- idiomatic Scala code involves never using null values
- because you never use nulls, it’s important for you to become an expert at using
- initially you may want to use match expressions to handle
- as you become more proficient with Scala and Options, you’ll find that match expressions tend to be verbose
- becoming proficient with higher-order functions (HOFs) like
fold, and many others are the cure for that verbosity
Scala String FAQ: How can you determine whether a String contains a regular expression pattern in Scala? (Or, “How can I find the first match (or all matches) of a regex in a String?”)
Regex object by invoking the
.r method on a
String, and then use that pattern with
findFirstIn when you’re looking for one match, and
findAllIn when looking for all matches.
Perl array FAQ: How can I test to see if a Perl array already contains a given value? (Also written as, How do I search an array with the Perl grep function?)
I use the Perl grep function to see if a Perl array contains a given entry. For instance, in this Perl code:
Perl "hash key exists" FAQ: How can I test to see if a key exists in a Perl hash?
Many times when working with a Perl hash, you need to know if a certain key already exists in the hash. The Perl exists function lets you easily determine if a key already exists in the hash.

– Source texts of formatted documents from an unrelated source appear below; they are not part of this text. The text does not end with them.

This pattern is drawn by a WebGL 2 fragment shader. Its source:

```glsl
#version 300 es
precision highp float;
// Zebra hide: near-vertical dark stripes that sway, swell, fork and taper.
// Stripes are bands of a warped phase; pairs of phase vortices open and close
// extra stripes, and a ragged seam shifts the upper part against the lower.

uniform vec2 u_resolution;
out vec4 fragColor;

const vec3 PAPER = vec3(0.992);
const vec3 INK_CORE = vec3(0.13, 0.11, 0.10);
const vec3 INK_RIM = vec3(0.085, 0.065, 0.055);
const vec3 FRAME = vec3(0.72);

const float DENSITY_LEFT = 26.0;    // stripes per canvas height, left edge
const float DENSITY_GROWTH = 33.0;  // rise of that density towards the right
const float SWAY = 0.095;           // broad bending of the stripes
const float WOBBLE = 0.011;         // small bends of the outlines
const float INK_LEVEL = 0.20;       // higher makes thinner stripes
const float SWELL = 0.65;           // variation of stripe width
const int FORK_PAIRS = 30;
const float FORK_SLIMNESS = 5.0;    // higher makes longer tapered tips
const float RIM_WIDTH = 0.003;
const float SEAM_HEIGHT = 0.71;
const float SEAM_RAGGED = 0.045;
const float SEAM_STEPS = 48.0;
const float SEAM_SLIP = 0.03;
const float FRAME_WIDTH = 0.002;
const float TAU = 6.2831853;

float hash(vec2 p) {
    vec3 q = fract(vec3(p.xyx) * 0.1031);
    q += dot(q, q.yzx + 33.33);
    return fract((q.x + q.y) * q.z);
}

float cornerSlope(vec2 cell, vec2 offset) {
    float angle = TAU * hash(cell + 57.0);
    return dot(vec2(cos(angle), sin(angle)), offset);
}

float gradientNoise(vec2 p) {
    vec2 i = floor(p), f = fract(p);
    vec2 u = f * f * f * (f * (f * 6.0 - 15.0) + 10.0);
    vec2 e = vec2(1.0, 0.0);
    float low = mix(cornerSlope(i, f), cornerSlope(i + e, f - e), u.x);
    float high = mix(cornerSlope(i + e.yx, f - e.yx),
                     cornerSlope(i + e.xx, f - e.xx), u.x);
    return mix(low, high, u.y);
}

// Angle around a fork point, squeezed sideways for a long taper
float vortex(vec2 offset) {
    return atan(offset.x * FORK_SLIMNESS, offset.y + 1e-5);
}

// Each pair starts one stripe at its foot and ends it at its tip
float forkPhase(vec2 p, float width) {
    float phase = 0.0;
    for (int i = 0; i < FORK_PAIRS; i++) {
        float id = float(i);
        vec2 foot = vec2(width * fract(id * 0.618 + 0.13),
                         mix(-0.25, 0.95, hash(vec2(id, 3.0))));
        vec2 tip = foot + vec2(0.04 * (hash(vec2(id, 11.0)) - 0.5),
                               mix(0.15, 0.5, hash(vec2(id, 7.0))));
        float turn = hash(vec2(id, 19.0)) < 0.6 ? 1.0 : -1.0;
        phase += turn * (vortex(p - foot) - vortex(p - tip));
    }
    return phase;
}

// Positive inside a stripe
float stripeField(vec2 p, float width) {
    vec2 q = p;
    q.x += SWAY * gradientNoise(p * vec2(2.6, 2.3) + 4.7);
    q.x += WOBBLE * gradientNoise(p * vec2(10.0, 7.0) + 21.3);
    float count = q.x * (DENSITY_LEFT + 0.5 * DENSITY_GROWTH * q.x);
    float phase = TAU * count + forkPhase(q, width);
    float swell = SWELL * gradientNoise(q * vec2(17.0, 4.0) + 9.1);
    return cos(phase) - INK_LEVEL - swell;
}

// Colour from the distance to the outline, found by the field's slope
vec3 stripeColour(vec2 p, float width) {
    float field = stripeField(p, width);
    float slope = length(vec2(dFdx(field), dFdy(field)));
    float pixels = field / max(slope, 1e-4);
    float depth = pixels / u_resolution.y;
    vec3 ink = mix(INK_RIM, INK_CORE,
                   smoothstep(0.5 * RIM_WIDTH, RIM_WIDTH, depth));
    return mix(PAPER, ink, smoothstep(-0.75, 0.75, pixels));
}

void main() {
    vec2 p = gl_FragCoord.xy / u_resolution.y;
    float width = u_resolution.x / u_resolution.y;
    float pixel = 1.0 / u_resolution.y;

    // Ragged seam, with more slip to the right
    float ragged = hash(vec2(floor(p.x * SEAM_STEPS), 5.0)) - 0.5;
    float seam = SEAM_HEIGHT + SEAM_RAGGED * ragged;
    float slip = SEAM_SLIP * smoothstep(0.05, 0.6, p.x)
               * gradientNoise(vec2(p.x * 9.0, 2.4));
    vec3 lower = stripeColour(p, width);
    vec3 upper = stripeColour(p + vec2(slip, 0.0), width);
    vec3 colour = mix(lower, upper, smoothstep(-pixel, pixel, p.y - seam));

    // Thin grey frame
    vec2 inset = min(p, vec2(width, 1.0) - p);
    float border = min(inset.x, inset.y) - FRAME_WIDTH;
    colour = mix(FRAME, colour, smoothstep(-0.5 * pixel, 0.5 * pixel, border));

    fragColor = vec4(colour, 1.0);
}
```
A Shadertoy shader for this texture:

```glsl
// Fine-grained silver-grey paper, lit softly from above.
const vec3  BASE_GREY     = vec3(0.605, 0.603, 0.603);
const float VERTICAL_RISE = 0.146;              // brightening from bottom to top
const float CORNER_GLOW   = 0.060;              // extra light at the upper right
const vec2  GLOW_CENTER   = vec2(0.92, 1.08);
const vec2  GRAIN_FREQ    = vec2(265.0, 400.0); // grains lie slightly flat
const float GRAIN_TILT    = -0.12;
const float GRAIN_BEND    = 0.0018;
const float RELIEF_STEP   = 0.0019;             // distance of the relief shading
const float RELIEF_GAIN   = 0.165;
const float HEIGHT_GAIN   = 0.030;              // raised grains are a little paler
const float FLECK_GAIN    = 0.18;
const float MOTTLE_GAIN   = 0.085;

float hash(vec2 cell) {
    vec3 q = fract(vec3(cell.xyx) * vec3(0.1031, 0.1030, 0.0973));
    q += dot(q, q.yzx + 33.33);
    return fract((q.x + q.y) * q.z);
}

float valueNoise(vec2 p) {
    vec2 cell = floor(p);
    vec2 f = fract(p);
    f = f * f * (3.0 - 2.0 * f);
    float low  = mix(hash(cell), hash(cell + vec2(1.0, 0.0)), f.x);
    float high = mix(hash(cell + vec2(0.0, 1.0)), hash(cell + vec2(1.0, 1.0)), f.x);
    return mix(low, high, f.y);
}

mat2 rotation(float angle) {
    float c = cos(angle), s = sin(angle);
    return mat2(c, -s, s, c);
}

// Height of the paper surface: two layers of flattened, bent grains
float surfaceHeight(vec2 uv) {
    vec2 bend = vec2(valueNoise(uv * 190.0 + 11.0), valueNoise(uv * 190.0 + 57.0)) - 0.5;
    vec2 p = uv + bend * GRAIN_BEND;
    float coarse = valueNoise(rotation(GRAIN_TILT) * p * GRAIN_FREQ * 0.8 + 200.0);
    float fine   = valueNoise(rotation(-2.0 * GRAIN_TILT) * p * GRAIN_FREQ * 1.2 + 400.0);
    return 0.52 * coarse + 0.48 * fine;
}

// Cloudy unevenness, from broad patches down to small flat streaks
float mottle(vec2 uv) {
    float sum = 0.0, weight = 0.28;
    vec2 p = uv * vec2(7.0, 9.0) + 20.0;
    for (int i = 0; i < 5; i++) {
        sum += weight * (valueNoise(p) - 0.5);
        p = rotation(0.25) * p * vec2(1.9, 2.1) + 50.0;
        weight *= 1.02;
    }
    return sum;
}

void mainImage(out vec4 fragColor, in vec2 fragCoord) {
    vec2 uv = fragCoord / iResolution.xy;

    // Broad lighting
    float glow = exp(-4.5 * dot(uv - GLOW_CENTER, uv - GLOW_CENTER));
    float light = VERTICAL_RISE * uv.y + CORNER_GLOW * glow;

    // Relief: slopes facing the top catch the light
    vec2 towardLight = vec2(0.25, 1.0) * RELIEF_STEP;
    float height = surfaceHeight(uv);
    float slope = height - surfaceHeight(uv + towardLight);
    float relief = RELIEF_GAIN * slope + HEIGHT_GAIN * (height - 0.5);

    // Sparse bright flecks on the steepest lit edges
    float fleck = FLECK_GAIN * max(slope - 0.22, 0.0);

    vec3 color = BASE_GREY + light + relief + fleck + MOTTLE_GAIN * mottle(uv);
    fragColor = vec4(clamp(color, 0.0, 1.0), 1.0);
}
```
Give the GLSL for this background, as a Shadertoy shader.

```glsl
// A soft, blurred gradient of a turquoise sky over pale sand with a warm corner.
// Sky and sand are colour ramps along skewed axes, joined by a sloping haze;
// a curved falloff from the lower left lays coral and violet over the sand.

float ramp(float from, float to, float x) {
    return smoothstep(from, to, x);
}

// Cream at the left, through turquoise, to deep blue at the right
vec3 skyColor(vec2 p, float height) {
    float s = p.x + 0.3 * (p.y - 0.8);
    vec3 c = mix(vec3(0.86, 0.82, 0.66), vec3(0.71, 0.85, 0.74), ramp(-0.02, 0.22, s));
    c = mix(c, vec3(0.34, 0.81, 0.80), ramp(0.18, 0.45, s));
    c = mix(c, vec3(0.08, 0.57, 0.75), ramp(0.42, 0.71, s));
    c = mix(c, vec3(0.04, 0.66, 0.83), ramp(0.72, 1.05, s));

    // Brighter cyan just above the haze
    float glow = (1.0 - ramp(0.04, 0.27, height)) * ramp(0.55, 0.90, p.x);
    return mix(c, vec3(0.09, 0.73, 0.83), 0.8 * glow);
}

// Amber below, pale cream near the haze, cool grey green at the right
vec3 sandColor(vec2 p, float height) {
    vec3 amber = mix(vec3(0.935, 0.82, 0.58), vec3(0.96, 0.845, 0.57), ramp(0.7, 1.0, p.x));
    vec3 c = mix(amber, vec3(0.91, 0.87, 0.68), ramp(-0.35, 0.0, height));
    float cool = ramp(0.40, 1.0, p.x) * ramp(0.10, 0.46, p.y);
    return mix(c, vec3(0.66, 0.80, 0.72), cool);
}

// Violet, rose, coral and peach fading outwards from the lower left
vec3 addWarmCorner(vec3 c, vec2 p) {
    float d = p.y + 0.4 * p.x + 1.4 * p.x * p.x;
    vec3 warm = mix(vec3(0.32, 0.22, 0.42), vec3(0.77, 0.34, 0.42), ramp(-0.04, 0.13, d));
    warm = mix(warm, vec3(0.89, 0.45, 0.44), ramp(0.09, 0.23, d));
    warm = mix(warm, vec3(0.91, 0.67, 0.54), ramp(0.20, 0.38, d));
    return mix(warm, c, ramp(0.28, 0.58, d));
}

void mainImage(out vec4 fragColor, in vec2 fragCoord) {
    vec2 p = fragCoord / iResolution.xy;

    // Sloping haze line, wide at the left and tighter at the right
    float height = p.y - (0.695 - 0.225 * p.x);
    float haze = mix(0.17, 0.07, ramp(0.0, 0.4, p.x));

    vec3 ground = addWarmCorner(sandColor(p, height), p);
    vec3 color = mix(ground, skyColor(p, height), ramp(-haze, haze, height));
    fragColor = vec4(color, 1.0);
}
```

Ruby substring FAQ: I can't find a Ruby substring method, how can I tell if one Ruby string contains another string?
Solution: I expected the Ruby String class to include a method named substring, but it doesn't. My personal disappointment aside, it does have a method named include? that works the way I expected it to. Here's a simple example, using the
irbenvironment to perform a few tests.